“Nothing changed really,” Fuetsch said. “We were already being parents. But the judge said, ‘what you know in your hearts is now official on paper,’ and that meant a lot.”

Fuetsch and Mendoza parted ways romantically shortly after this happy time.

“Martìn is a great guy. If something happened between them in the future everyone would be so supportive,” said Haley Quirk, long time friend of Feutsch. “But Hannah has grown into a free spirit and Martìn is a little more structured. I can’t see them getting back together.”
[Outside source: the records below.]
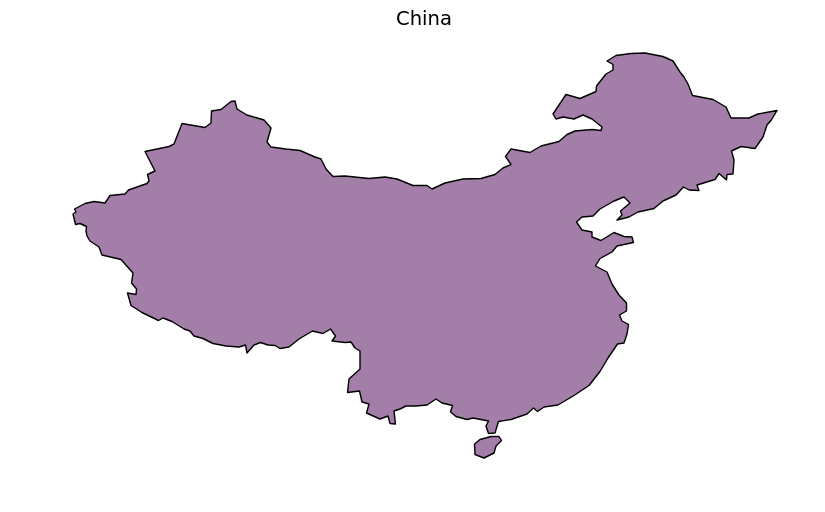
<!DOCTYPE html>
<html lang="en">
<head>
<meta charset="utf-8">
<title>China</title>
<style>
:root { --paper: #ffffff; --land: #a27ea8; --outline: #000000; }
html, body { margin: 0; background: var(--paper); overflow: hidden; }
.map { display: block; width: 825px; height: 512px; }
.title { font: 19.2px "DejaVu Sans", sans-serif; fill: var(--outline); text-anchor: middle; }
.land { fill: var(--land); stroke: var(--outline); stroke-width: 1.4; stroke-linejoin: round; }
</style>
</head>
<body>
<svg class="map" viewBox="0 0 825 512" role="img" aria-label="Outline map of China">
  <text class="title" x="424" y="25" textLength="56" lengthAdjust="spacingAndGlyphs">China</text>
  <g class="land">
    <polygon id="mainland" points="235,101 237,109 247,115 264,120 271,128 267,142 271,147 286,149 300,150.500 315,157 321,159 326,169 333,176.500 345,176 369,178.500 385,177 397,179 413,185.500 427,185.500 432,189 445,183 463,179 481,178.500 495,174.500 503,168 511,164.500 505.500,156.500 511,149 530,152.500 541,146 559,141.500 567,134.500 575,131 592,129.500 601,130.500 602,127 592,119 583,115 574,119 563,117 556,119 553,114 566,94.500 580,98.500 596,91.500 596.500,86 606,74 613,70 613,64.500 607,61 616,55.500 631,53.500 645,53 663,56.500 673,61 680,72 684,77 688,84 692.500,95.500 713,99.500 726,107 731,118 749,118 758,114 777,110.500 771,120.500 767,125 763,137 755,148.500 741,146.500 731.500,151 734,160 733,174 727,174.500 726.500,180 719,173.500 715,179.500 697,185 699,190.500 689,190 683.500,187 676,195 663,201 654,208.500 638,212 629,217 617,220 622,215 620.500,211 630,203 624,197 614,201 600,209 593,216 582,217 576.500,222 582,230 592,232 592,237 601,240.500 614,232.500 624,236.500 632,237 633.500,242.500 617,246 612,252 600,258.500 595.500,266 607,272 612,284 619,295 626.500,303 626.500,311 619.500,315 622,321 628.500,324.500 627,334 624,343 617.500,344 608,358 600,371.500 589,385.500 574,395.500 558,405 544,407 537.500,411.500 533.500,408 527,414 511,419.500 498.500,421.500 495,433 488.500,433.500 486,426 488.500,421 473,418 467,419.500 456,416.500 450.500,412 452.500,405.500 442,403 436,399 427,405 416,406 406,406 400,409 394,411 395.500,424 390,423.500 388,416 380,419 366.500,413 369,404 362,402 359.500,391 347.500,392.500 349,379 360,369 360,351 355,348 351,342 345,342.500 332,341 335.500,336 330.500,329 323,333.500 312.500,331 299,339 289,347 280,348.500 275,345.500 268,345 260.500,342.500 254,345 247,353 245.500,345 239,347 226,346 213,343.500 203,338.500 194,336 190,331 184,329 172,321.500 163,318 158.500,320.500 142,312.500 131,305.500 127.500,293 136,294.500 136.500,289 131.500,283 133,273 121,259.500 102,255 99,247 90,241 87,236 86,231 86.500,226.500 80,223.500 75.500,224.500 73,214 76,212 74.500,209 85,203.500 94,201.500 105,203 110,195.500 125,194 128.500,190 147,183.500 149,181 147.500,174.500 155,171 145,151.500 169,146.500 174,144 182,123.500 205,127.500 211,123 211.500,111 221,109.500 231,101.500"/>
    <polygon id="hainan" points="491,436.500 499,436.500 501.500,440.500 496,446 494,453 484,458 475,454.500 474.500,444 480,439.500"/>
  </g>
</svg>
</body>
</html>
Alexander is now in kindergarten. He grew out of his night terrors and is the poster child for a solid home life. His parents are a great example of how split custody can be efficient and create a happy environment.

“We are good co-parents,” Fuetsch said. “If we fight it’s usually because we want more time with Alexander. If you’re going to have a fight, that’s a good thing for it to be about.”

Fuetsch is taking the LSAT in December and Mendoza is graduating from college at the same time. Upon Fuetsch’s dream of attending law school, the plan for the future is to move wherever Fuetsch is accepted. Mendoza and Alex will move wherever she goes to keep their family united.

At 7 p.m. Sunday through Wednesday, Fuetsch can be found in her bright yellow bathroom, kneeling in front of the bathtub, quickly scrubbing and cleaning her son so he can return to playtime.

“This is just my version of a normal routine,” Fuetsch said. “I have him during the week and Martìn has him on weekends, which is nice because I still get to be 22. ”

Fuetsch and Mendoza kept an open adoption, meaning if Alexis and Richard wanted to see Alex, they could. They are minimally involved in Alex’s life. He sees them on occasion because they had another child, Sophia.

“Alex loves his little sister,” Mendoza said. “He’s always drawing things for her. My brother was really artistic, that’s where Alex gets it.”

Mendoza has Alex Thursday –Sunday. Mendoza works and has school during the week so the custody days work out perfectly. They go to the park, visit his sister or go to the movies.

“We do whatever Alex wants,” Mendoza said. “Sky’s the limit.”